n (%)
Treatments 40
Number of patients 12
Complete obliteration of fistula 8 (75)
Median treatments per patient 3.33
Morbidity 3 (7.5)
Mortality 0
Reversal of cortical venous drainage 30 (85)

Normalization of retrograde CVD

Of those patients with retrograde CVD, 87% (26 of 30) had resolution with treatment. Of these 26 patients, 69% (18 of 26) patients had obliteration by endovascular means alone, while the rest required open surgical clipping of the fistula following embolization.

In 5 of the 18 patients who had CVD treated via embolization, success was only obtained when a transvenous approach was performed, due to difficulty with catheterization of feeding vessels. Three of the 5 patients received coils in addition to onyx for transvenous embolization.

Postoperative complications

Epidural infection after craniotomy, postembolization intracranial hemorrhage not requiring surgery, and need for femoral artery repair after embolization were all encountered ( Table 4 ). All complications were diagnosed and treated expeditiously.

Table 4

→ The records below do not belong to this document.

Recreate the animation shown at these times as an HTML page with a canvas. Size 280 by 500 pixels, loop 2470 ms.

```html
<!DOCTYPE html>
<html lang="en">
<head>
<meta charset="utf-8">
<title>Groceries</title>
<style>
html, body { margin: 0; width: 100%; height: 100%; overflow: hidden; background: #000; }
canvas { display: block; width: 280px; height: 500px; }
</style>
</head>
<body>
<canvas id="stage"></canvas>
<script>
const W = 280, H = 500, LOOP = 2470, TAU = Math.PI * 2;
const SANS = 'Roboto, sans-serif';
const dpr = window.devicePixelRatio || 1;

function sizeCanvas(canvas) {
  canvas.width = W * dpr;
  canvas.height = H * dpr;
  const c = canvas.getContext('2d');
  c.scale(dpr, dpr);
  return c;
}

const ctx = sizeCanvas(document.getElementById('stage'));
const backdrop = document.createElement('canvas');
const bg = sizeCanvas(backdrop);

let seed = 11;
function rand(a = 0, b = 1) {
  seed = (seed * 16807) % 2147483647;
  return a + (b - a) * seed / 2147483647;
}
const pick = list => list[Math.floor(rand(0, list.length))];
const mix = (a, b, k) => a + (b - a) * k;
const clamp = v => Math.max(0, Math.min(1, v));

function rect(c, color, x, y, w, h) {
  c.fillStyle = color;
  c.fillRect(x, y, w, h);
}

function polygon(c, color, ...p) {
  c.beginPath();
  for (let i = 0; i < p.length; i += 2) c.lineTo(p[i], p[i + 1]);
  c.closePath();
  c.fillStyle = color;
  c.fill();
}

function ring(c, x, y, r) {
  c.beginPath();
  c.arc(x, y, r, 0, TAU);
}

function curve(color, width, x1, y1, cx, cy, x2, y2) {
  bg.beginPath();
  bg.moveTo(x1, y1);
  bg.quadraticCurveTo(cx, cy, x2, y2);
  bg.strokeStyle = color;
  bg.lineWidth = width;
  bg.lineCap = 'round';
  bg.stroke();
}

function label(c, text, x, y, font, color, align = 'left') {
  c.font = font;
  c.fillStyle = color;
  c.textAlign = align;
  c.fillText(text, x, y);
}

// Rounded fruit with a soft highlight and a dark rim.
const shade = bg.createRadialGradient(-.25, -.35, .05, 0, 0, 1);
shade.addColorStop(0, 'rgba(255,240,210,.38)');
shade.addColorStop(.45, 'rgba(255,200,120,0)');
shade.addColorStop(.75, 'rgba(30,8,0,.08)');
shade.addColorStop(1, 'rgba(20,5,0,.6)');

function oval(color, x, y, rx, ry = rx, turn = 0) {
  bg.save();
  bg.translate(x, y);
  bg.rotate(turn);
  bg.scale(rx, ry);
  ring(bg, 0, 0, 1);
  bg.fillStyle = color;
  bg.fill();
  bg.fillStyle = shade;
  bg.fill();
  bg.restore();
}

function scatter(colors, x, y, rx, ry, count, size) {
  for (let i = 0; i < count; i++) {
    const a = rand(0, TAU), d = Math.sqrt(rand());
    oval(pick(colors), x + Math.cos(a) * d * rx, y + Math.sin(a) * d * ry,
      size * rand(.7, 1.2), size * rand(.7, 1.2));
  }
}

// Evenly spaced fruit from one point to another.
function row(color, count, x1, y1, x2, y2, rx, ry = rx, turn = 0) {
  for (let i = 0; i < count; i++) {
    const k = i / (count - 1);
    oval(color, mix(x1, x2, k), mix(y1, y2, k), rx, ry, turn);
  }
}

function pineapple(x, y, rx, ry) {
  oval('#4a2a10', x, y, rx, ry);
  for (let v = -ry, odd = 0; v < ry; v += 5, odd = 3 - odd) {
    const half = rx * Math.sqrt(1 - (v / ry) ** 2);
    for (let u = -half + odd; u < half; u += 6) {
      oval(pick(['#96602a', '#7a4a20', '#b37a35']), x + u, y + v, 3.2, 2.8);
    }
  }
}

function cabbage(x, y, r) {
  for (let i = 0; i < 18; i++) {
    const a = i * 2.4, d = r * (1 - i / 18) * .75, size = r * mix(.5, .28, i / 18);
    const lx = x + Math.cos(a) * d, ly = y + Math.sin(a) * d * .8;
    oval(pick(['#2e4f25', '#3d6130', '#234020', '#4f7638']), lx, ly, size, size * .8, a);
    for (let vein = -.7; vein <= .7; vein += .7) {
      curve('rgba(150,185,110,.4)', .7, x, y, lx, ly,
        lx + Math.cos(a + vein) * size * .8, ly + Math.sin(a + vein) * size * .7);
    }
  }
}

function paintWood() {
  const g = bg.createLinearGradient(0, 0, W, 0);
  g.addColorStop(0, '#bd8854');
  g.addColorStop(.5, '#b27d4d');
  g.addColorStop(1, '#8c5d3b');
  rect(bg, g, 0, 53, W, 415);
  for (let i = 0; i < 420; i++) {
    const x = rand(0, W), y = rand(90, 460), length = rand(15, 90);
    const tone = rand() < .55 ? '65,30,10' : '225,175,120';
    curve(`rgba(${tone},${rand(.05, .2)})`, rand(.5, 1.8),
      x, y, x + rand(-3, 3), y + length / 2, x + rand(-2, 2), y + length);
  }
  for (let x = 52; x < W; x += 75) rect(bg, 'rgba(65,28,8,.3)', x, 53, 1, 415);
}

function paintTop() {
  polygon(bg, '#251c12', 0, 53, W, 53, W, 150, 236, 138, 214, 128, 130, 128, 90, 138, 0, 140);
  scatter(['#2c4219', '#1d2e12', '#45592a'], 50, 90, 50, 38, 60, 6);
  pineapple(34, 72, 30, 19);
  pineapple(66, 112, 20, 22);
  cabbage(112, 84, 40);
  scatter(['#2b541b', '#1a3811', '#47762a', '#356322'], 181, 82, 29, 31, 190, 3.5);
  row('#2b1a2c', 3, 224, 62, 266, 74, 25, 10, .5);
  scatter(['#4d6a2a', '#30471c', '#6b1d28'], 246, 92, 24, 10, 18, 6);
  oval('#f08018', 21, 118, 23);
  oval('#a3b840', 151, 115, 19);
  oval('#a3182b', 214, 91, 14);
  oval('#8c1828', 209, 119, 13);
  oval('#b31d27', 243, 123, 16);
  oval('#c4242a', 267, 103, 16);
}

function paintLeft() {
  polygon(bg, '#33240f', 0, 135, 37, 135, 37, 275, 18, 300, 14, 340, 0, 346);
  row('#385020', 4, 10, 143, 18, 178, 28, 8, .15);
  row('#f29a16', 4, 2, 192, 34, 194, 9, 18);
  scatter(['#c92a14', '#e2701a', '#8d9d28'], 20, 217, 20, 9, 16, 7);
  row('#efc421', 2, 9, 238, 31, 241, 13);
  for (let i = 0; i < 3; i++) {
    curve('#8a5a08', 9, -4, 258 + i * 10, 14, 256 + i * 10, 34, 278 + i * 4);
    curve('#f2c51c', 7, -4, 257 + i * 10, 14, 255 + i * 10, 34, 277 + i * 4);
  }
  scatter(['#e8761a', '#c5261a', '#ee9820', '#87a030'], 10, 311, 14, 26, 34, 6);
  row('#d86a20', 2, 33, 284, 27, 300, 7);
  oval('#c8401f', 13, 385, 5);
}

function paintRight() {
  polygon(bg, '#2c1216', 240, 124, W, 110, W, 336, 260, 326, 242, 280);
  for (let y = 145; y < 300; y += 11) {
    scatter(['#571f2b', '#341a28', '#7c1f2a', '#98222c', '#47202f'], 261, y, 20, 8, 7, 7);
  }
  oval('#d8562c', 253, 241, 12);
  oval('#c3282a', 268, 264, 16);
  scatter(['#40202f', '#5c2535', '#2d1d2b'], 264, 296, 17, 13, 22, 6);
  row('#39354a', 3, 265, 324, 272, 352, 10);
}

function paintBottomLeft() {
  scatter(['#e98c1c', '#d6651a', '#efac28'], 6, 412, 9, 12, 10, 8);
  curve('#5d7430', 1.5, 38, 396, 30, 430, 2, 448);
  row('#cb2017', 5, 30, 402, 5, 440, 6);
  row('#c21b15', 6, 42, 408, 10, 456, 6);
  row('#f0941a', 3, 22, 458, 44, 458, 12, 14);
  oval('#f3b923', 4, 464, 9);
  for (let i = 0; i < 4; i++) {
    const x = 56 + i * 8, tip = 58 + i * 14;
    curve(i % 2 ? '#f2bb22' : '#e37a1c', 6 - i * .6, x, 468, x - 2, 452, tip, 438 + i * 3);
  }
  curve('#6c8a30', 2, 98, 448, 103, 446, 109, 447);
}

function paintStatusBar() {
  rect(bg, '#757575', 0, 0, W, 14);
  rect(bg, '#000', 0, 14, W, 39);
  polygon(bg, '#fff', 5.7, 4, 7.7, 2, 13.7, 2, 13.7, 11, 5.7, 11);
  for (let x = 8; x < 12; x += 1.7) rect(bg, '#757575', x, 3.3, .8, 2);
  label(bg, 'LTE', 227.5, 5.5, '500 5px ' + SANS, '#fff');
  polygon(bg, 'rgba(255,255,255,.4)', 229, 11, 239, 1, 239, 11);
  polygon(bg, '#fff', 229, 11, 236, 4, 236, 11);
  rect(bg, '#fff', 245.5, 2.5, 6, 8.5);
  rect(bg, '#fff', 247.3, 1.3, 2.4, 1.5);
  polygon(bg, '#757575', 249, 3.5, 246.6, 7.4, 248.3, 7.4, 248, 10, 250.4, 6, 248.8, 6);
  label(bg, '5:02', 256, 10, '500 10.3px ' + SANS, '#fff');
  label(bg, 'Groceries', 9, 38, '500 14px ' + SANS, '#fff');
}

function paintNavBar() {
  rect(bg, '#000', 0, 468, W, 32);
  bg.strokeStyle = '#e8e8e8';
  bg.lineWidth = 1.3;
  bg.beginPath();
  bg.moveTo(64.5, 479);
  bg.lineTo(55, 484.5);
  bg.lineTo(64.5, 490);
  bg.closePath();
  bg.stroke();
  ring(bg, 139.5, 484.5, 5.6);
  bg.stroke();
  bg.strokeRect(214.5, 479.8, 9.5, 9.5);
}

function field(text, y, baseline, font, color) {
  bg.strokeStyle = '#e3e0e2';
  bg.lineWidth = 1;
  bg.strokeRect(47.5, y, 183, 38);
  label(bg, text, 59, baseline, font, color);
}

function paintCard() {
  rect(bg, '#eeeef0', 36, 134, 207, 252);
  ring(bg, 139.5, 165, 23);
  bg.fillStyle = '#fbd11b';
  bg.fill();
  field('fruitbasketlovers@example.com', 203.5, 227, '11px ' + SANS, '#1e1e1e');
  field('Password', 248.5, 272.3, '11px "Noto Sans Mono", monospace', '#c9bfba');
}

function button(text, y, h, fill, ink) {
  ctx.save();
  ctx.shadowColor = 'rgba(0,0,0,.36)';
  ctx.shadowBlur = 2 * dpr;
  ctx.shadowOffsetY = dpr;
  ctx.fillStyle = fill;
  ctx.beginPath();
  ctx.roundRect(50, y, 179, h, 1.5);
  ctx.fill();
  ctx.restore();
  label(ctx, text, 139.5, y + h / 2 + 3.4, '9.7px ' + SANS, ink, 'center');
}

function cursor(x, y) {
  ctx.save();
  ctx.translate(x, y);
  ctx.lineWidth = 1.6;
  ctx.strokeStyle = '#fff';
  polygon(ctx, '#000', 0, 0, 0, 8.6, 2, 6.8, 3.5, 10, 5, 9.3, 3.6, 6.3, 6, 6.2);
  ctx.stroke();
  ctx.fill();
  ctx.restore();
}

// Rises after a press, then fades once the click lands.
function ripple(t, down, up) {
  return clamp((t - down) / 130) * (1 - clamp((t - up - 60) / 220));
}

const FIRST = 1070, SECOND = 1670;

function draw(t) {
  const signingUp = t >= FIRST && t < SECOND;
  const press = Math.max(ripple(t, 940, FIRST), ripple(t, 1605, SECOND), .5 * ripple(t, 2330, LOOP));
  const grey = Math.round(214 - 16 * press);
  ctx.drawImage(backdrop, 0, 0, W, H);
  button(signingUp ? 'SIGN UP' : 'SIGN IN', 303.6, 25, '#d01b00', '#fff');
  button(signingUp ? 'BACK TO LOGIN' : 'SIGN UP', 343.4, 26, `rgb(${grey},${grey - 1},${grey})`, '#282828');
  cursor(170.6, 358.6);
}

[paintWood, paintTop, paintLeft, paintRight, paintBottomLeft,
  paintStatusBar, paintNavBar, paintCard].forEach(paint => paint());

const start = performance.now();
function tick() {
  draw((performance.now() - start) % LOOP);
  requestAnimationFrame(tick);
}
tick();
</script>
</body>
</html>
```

Complications of Onyx-18 transarterial embolizations of DAVFs

Complication n (%)
Stroke 1
Femoral dissection 1
Retroperitoneal hematoma 0
Postembolization-associated hemorrhage 1
Renal failure 0

Fig. 1 shows a case illustration of a DAVF treated with onyx.

Fig. 1

A 60-year-old woman presented with a worsening headache. ( A ) Axial noncontrast CT scan of the head shows an intraparenchymal hemorrhage within the right cerebellar hemisphere. ( B ) Lateral view of a right external carotid artery angiogram shows a DAVF fed by multiple branches of the middle meningeal artery and ascending pharyngeal artery draining in the transverse and sigmoid sinus with dysplastic a venous varix. ( C ) Lateral view of a right internal carotid artery angiogram shows contribution of multiple meningeal feeders from the cavernous carotid artery feeding the DAVF. ( D ) Lateral spot fluoroscopic image shows the onyx cast in the arterial feeders and venous varix. ( E ) Postembolization lateral view of a right common carotid artery angiogram shows occlusion of the DAVF.

Only gold members can continue reading. Log In or Register to continue

Stay updated, free articles. Join our Telegram channel

Mar 18, 2017 | Posted by in NEUROLOGICAL IMAGING | Comments Off on Endovascular Treatment of Cerebral Dural and Pial Arteriovenous Fistulas

Full access? Get Clinical Tree

Get Clinical Tree app for offline access